According to the National Institute on Deafness and Other Communication Disorders, about two-thirds out of every 1,000 children in the United States are born deaf or hard-of-hearing. Just minutes from the College’s campus is the century-old state-run Marie H. Katzenbach School for the Deaf.However, the College’s Deaf Hearing Connection president and senior communication disorders and deaf studies double major, Lea Marx, believes that many people are unaware of deaf culture.
“It is important for the club to educate the College community,” Marx said. “There are major differences between the deaf world and hearing world that students should understand.”
To bridge this gap, the club held its annual Deaf Awareness Day on Wednesday, March 5.
“The Deaf Hearing Connection hosts Deaf Awareness Day each year to garner appreciation for deaf culture, as well as spread awareness of deafness,” Marx said. “We want (College) students to gain respect and understanding of the world of deafness. We aim to educate the (College) community, as well as entertain those who attend our events.”
Several events, each with an interpreter, were hosted throughout the day in the hopes they would “spread awareness of deafness, educate the College community about deaf culture, inform students about the communication options surrounding deafness and provide entertaining and interactive ways to learn about deafness,” Marx said.
The day included a panel of professionals in deafness and a showing of the movie “95 dB.” Angel M. Ramos also gave a lecture about his book, “Triumph of the Spirit: The DPN Chronicle,” which explains the 1988 “Deaf President Now” movement at Gallaudet University.
The day ended with a comedy show by C.J. Jones and Keith Wann.
Freshman interactive multimedia and computer science double major Kevin Bohinski, a student in ASL 101, went to the comedy show and said he could pick out “bits and pieces” of what the comedians were saying.
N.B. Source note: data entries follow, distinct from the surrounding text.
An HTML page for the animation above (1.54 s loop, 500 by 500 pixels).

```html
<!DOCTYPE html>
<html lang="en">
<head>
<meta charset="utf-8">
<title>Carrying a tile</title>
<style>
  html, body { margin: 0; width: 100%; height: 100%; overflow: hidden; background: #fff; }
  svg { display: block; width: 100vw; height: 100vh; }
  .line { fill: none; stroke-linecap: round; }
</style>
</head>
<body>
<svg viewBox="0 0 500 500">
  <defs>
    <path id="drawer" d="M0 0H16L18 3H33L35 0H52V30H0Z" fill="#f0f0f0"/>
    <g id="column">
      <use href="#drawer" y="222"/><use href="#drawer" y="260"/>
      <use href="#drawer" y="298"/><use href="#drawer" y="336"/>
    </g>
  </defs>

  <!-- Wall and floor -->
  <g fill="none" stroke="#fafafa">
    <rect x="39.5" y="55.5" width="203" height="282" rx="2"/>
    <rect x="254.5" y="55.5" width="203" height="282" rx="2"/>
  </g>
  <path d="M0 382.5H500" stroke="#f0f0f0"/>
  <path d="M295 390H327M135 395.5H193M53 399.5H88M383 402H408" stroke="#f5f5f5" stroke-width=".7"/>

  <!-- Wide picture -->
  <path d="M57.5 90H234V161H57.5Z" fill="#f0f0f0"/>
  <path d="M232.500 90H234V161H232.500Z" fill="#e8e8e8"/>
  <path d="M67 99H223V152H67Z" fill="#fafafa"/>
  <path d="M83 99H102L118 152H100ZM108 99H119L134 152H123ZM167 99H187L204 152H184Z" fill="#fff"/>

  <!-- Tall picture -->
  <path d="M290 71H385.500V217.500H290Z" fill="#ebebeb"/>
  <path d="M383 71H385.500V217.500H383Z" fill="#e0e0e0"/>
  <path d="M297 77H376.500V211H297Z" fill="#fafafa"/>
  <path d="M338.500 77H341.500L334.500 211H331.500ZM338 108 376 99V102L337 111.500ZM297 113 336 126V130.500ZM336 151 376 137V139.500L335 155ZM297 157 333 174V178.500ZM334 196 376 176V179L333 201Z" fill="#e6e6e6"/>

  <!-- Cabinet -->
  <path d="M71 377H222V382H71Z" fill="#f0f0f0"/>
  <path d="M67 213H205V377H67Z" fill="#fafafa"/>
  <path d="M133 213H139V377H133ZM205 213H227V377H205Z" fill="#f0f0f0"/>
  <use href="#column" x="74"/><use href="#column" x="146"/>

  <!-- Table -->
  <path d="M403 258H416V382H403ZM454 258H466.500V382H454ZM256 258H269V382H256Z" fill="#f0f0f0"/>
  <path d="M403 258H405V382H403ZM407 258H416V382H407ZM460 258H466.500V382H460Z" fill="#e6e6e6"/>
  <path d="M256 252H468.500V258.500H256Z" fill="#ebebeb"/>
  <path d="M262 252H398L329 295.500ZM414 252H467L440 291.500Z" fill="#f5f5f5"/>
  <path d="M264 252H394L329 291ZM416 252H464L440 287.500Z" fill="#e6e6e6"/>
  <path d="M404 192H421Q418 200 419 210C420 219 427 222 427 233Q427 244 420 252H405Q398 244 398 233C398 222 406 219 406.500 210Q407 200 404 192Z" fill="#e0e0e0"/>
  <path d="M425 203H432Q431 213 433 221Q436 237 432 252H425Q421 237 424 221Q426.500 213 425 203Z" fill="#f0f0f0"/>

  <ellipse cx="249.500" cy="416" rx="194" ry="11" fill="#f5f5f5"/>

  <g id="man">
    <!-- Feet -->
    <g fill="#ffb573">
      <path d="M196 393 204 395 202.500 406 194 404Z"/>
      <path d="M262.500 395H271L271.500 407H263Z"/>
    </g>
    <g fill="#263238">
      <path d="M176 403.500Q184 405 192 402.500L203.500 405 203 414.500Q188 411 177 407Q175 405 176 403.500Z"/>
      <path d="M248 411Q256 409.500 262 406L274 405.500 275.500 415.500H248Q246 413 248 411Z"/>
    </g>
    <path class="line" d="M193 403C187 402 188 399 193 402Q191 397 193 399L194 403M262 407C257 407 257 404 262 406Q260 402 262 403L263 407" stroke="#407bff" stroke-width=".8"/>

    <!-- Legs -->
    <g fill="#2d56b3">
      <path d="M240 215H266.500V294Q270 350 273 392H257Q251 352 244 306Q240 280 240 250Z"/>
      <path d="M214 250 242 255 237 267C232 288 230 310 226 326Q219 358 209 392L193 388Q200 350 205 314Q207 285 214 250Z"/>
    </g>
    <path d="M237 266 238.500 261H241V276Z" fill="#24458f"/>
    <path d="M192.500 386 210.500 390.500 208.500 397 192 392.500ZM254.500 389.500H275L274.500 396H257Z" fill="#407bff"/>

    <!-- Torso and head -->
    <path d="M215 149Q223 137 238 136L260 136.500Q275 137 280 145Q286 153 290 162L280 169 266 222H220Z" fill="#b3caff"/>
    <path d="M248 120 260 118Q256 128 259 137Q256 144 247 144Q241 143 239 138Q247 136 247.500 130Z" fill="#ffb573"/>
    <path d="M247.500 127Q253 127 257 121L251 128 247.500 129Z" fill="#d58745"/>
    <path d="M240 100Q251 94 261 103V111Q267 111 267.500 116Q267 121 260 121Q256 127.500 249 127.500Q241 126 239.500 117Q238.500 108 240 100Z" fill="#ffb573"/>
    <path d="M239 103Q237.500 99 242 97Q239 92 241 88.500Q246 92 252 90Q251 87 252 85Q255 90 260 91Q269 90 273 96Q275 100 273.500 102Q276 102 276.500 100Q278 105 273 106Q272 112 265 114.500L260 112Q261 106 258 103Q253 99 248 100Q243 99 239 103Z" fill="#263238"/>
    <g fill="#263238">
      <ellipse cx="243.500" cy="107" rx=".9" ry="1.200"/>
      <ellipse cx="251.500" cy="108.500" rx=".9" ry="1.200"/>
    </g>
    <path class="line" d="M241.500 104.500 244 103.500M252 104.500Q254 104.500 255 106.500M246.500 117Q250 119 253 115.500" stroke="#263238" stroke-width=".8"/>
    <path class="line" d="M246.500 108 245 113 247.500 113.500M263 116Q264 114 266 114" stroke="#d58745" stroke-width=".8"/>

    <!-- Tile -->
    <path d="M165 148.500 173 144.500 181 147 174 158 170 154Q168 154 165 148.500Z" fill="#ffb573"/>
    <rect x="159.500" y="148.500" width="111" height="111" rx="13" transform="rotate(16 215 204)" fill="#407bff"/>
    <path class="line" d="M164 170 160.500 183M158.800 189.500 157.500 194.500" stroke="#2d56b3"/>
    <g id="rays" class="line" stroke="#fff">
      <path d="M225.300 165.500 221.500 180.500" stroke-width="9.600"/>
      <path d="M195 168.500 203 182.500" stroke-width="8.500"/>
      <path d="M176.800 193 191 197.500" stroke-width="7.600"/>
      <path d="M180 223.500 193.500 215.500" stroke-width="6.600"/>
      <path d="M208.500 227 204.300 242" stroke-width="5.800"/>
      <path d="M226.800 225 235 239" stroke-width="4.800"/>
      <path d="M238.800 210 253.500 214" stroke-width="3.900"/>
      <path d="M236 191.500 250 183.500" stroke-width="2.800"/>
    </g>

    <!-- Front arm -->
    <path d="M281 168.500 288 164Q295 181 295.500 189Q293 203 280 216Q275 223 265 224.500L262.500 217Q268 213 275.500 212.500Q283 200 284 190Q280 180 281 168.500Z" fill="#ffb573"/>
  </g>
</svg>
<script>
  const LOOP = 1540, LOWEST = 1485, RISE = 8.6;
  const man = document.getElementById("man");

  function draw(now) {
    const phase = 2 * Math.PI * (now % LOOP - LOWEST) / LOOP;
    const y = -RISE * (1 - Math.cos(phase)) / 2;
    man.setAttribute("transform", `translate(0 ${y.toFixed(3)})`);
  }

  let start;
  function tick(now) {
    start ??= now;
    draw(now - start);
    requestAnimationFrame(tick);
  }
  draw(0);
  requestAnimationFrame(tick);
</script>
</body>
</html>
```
According to Bohinski, while he says the only major difference between the deaf and hearing is their way of communication, the comedy show did teach him more about the deaf community.
“It taught me that they have their own language, mannerisms, sense of humor and ideologies,” Bohinski said.
Marx encourages students to attend at least one event at next year’s event not only because they are fun and informative, but also because it’s a great opportunity to connect with those in the deaf community.
“Deaf Awareness Day is a great opportunity for students to engage with professionals in the field of deaf education, as well as people from the deaf community,” Marx said.